-- Opening Marker --

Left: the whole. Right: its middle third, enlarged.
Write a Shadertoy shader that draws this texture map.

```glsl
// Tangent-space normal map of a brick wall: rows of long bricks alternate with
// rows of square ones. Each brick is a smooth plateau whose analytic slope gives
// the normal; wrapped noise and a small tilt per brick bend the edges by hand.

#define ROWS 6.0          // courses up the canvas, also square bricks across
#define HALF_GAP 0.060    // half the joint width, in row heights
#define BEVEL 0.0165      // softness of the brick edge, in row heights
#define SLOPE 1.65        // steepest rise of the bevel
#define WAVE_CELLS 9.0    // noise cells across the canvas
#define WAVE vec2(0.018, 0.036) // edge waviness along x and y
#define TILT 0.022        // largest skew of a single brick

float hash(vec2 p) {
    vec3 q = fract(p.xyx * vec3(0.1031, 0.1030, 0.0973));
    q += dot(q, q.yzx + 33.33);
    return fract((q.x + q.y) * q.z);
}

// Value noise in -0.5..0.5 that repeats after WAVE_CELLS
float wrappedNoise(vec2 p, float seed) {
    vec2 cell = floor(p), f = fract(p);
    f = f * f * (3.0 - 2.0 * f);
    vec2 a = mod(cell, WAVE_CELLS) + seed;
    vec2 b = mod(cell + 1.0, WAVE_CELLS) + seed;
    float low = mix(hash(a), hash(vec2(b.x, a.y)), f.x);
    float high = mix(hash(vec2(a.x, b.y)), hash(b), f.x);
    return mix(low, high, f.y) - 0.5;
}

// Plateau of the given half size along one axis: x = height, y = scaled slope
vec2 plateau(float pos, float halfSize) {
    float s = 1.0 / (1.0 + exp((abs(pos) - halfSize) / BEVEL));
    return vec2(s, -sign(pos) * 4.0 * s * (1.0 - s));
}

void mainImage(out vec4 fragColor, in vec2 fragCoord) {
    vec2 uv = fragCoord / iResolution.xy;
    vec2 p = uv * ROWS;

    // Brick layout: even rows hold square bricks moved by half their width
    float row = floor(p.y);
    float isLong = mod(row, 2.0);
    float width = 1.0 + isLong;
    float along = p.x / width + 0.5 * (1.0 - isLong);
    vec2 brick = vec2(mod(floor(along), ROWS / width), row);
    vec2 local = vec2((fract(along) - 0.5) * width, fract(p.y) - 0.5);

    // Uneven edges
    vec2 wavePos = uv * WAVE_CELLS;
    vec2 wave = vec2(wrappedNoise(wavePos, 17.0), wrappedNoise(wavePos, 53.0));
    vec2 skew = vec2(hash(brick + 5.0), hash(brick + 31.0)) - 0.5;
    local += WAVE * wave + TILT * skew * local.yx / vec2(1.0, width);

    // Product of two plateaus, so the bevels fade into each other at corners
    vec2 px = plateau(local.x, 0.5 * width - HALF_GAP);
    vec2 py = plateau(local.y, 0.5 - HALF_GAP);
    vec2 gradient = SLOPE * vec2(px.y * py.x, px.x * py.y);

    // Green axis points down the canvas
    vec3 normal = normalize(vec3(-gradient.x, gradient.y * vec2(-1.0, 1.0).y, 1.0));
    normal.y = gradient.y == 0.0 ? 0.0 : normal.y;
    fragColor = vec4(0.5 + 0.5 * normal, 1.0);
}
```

-- Closing Marker --

Work order: Among the lines of the material above, find those with the word "isLong". Copy each one.

Solution:
    float isLong = mod(row, 2.0);
    float width = 1.0 + isLong;
    float along = p.x / width + 0.5 * (1.0 - isLong);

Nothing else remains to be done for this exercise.